Co-op movement drives Iran's agri growth

Iran needs about 10 million tonnes of wheat per year and produces only four million tonnes per year. (AFP)

By VM Sathish

Iran's agricultural sector has witnessed tremendous growth over the past three decades, but the country's dependence on food imports have increased because of poor harvest due to bad weather conditions, said M Mirzei, Deputy Managing Director, the Central Union of Rural and Agricultural Cooperatives of Iran.

The cooperative movement in Iran is helping 25 million people – five million Iranian farmers and their family members who are keen to expand their exports to the region.

Mirzei said the cooperative movement has been helping farmers to improve the country's farm sector and food security.

"We have been encouraging barter deals with the farmers. In exchange for the farm products like fruits, vegetables or rice, we sell them fertilisers, pesticides, farm implements. The government supports farmers through fertiliser subsidy and it is distributed through the cooperative network."

The Cooperative Union has 31 main branches in the main Iranian provinces and 300 branches around the country. The head office is in Tehran.

Talking to Emirates Business during a visit to Dubai seeking new markets for Iranian agricultural exports, Mirzei said Iranian farmers faced a tough time last year because of bad weather conditions.

Iranian fruits, vegetables, dry fruits and saffron are regularly exported to the UAE and other GCC countries.

"Agricultural production in 2007 fell by 30 per cent causing a sharp increase in the price of food, especially wheat, rice and barley for which Iran is still dependent on imports. Rice production is only 2.5 million tonnes per year and we import rice from India and other Asian countries. Wheat barley, corn, fruits, grapes, apples and dates are produced by member cooperatives. Iran needs about 10 million tonnes of wheat per year and produces only four million tonnes per year."

Wheat is a main staple food in Iran needed for bread and other food items. "Four years ago, Iran did not need food imports now we want four million tonnes and import about 800,000 tonnes. In the case of rice, we produce 20 per cent of the requirement and 80 per cent is imported."

According to Food and Agricultural Organisation (FAO), Iran's total demand for cereals in 2006 was 26.2 million tonnes and the country produced only 21.7 million tonnes.

The demand went up to 26.8 million tonnes in 2007 but production fell by 30 per cent. Rice export ban by India and other countries and depreciation of Iran currency affected rice price in Iran.
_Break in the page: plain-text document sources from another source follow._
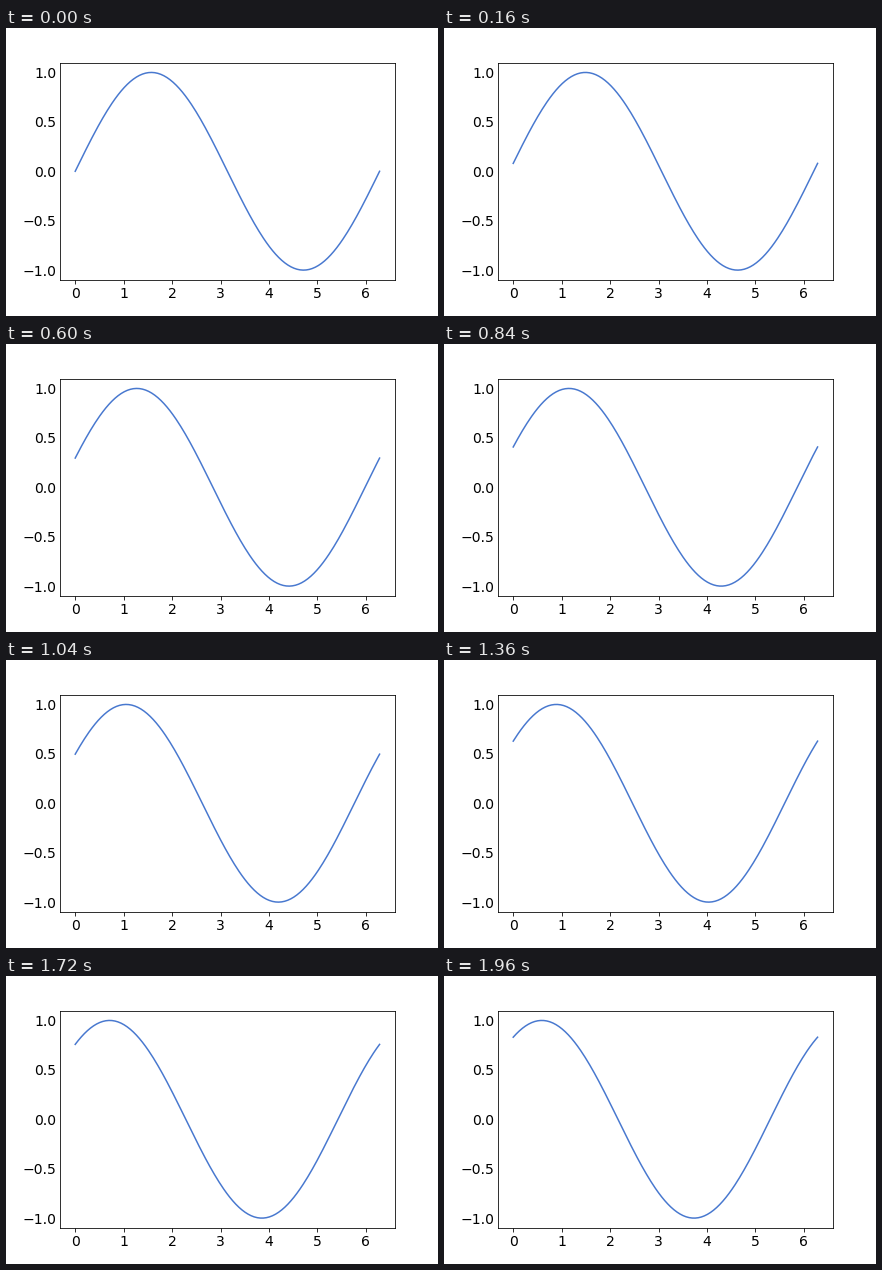
A matplotlib script that plays this animation: 432x288 px, repeating every 2000 ms.

```python
import numpy as np
import matplotlib.pyplot as plt
from matplotlib.animation import FuncAnimation

FRAMES = 50
INTERVAL = 40  # ms
PHASE_STEP = 0.02  # radians per frame

plt.rcParams["font.family"] = "DejaVu Sans"

fig, ax = plt.subplots(figsize=(6, 4), dpi=72, facecolor="white")
fig.subplots_adjust(left=0.125, right=0.9, bottom=0.125, top=0.88)

x = np.linspace(0, 2 * np.pi, 200)
line, = ax.plot(x, np.sin(x), color="#4878CF", lw=1.5)

ax.set_xlim(-0.1 * np.pi, 2.1 * np.pi)
ax.set_ylim(-1.1, 1.1)
ax.set_xticks(range(7))
ax.set_yticks(np.arange(-1, 1.1, 0.5))
ax.tick_params(labelsize=14, width=0.8, pad=3.5)
ax.tick_params(axis="x", length=3.5)
ax.tick_params(axis="y", length=0)
for spine in ax.spines.values():
    spine.set_linewidth(0.8)


def update(frame):
    line.set_ydata(np.sin(x + PHASE_STEP * frame))
    return line,


anim = FuncAnimation(fig, update, frames=FRAMES, interval=INTERVAL,
                     repeat=True, repeat_delay=0, blit=False)
plt.show()
```
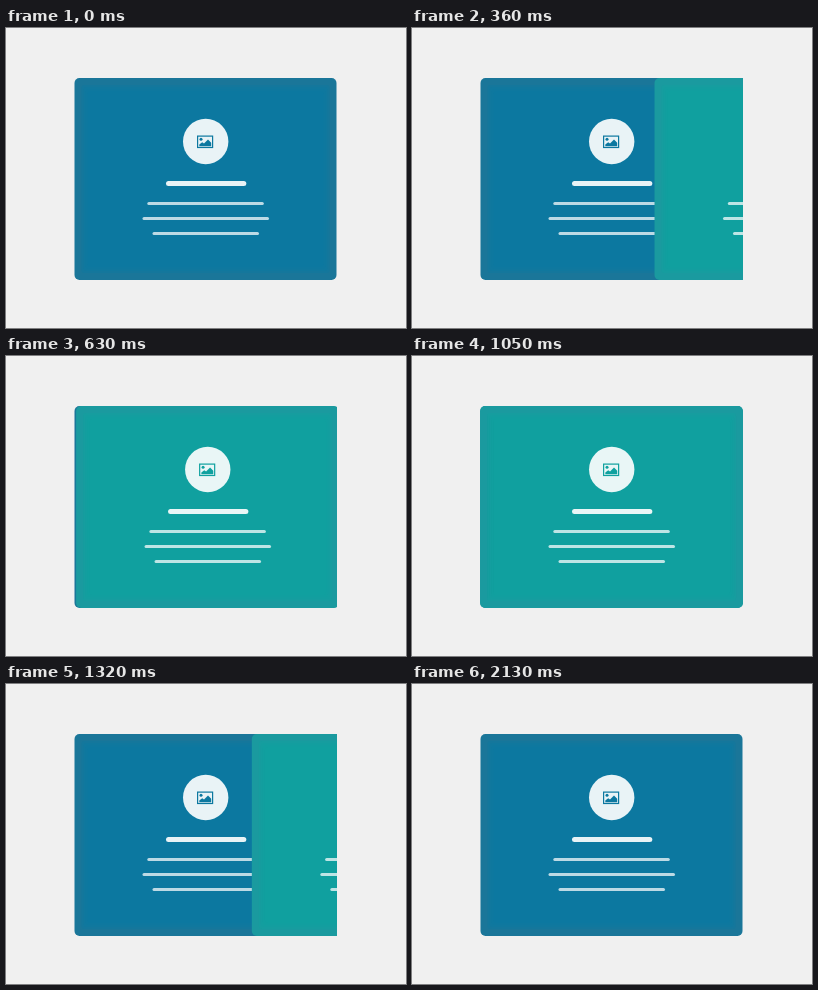
Animation of 400x300 px, one loop 2160 ms. Source, as an HTML page with a canvas:

```html
<!DOCTYPE html>
<html lang="en">
<head>
<meta charset="utf-8">
<title>Sliding card</title>
<style>
  html, body { margin: 0; width: 100%; height: 100%; overflow: hidden; background: #f0f0f0; }
  canvas { display: block; width: 400px; height: 300px; }
</style>
</head>
<body>
<canvas id="stage" width="400" height="300"></canvas>
<script>
const ctx = document.getElementById('stage').getContext('2d');
const LOOP = 2160, STEP = 30, SLIDE = 450, TRAVEL = 262;
const BLUE = { edge: '#1a7699', fill: '#0c78a0', x: 68.5, w: 262 };
const TEAL = { edge: '#1a9a9f', fill: '#0fa19f', x: 68, w: 263 };

// Cubic Bezier easing with handles (a, 0) and (b, 1).
function bezier(a, b) {
  return t => {
    if (t <= 0) return 0;
    if (t >= 1) return 1;
    let low = 0, high = 1, s;
    for (let i = 0; i < 24; i++) {
      s = (low + high) / 2;
      const r = 1 - s;
      const x = 3 * a * s * r * r + 3 * b * s * s * r + s * s * s;
      if (x < t) low = s; else high = s;
    }
    return s * s * (3 - 2 * s);
  };
}
const easeEnter = bezier(0.42, 0.1);
const easeLeave = bezier(0.42, 0.58);

function roundRect(x, y, w, h, r, color) {
  ctx.fillStyle = color;
  ctx.beginPath();
  ctx.roundRect(x, y, w, h, r);
  ctx.fill();
}

function disc(x, y, r, color) {
  ctx.fillStyle = color;
  ctx.beginPath();
  ctx.arc(x, y, r, 0, Math.PI * 2);
  ctx.fill();
}

function pictureIcon(color) {
  ctx.strokeStyle = color;
  ctx.lineWidth = 1.2;
  ctx.strokeRect(191.6, 108.1, 15, 11.4);
  disc(195, 111.3, 1.5, color);
  ctx.beginPath();
  ctx.moveTo(193.3, 118.2);
  ctx.lineTo(193.3, 116.6);
  ctx.lineTo(196.2, 114.2);
  ctx.lineTo(198, 115.6);
  ctx.lineTo(202, 111.6);
  ctx.lineTo(205.2, 114.8);
  ctx.lineTo(205.2, 118.2);
  ctx.fill();
}

function card({ edge, fill, x, w }, offset) {
  ctx.save();
  ctx.translate(offset, 0);
  roundRect(x, 50, w, 202, 5, edge);
  // Soft darker rim towards the edge.
  ctx.globalAlpha = 0.4;
  for (const inset of [7, 9, 11, 13]) {
    roundRect(x + inset, 50 + inset, w - 2 * inset, 202 - 2 * inset, 3, fill);
  }
  ctx.globalAlpha = 1;
  disc(199.7, 113.5, 22.7, 'rgba(255,255,255,.91)');
  pictureIcon(fill);
  roundRect(160, 153, 80.3, 5, 2.5, 'rgba(255,255,255,.91)');
  const line = (left, top, width) => roundRect(left, top, width, 3, 1.5, 'rgba(255,255,255,.73)');
  line(141.3, 174, 116.5);
  line(136.5, 189, 126.5);
  line(146.5, 204, 106.5);
  ctx.restore();
}

function draw(now) {
  const time = Math.floor((now % LOOP) / STEP) * STEP;
  const shown = easeEnter((time - 239) / SLIDE) - easeLeave((time - 1047) / SLIDE);

  ctx.fillStyle = '#f0f0f0';
  ctx.fillRect(0, 0, 400, 300);
  card(BLUE, 0);
  if (shown > 0) {
    ctx.save();
    ctx.beginPath();
    ctx.rect(68, 50, 263, 202);
    ctx.clip();
    card(TEAL, TRAVEL * (1 - shown));
    ctx.restore();
  }
}

let start;
function tick(now) {
  start ??= now;
  draw(now - start);
  requestAnimationFrame(tick);
}
draw(0);
requestAnimationFrame(tick);
</script>
</body>
</html>
```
Mirzei said Iran has a virtual monopoly in saffron and the country is trying to increase saffron exports to the world through Dubai. "Iran produces about 200 tonnes of saffron worth around $100 million per year – more than 90 per cent of saffron produced in the world – and exported to many countries including the US and Europe."

While Arabs use saffron for preparing saffron tea and Arabic coffee, Indians use it for the preparation of Biryani.

The country is keen to increase saffron production and export and the cooperative union is encouraging more saffron cultivation. Saffron cultivation in Iran received a major set back this year because total production came down by 30 per cent to 140 million tonnes. Some European companies are allegedly saffron exported from Iran and selling with their brand names.

Mirzei said it is used widely in Europe – Italians and the Swiss use saffron for the preparation of a dish with rice called Risotto and Spaniards use saffron for the preparation of a dish called Paella.

Germans and the English use saffron for the preparation of saffron cake.

According to the FAO, Iran controls 80 per cent of the world market for saffron followed by Greece and India (five per cent each) and others (10 per cent).

Two years ago, fertiliser prices went up sharply, about three times because of global market situation. Now the prices are back to normal and Iran has started producing more fertilisers.

It has been difficult for farmers. Government support farmers in some crops mainly wheat, barley, corn and oil seeds.

"The farm sector has seven big cooperatives and ours is the biggest agricultural cooperative in Iran. Government support to farmers is through the cooperatives. We expect farm production will be better in 2009," Mirzei said.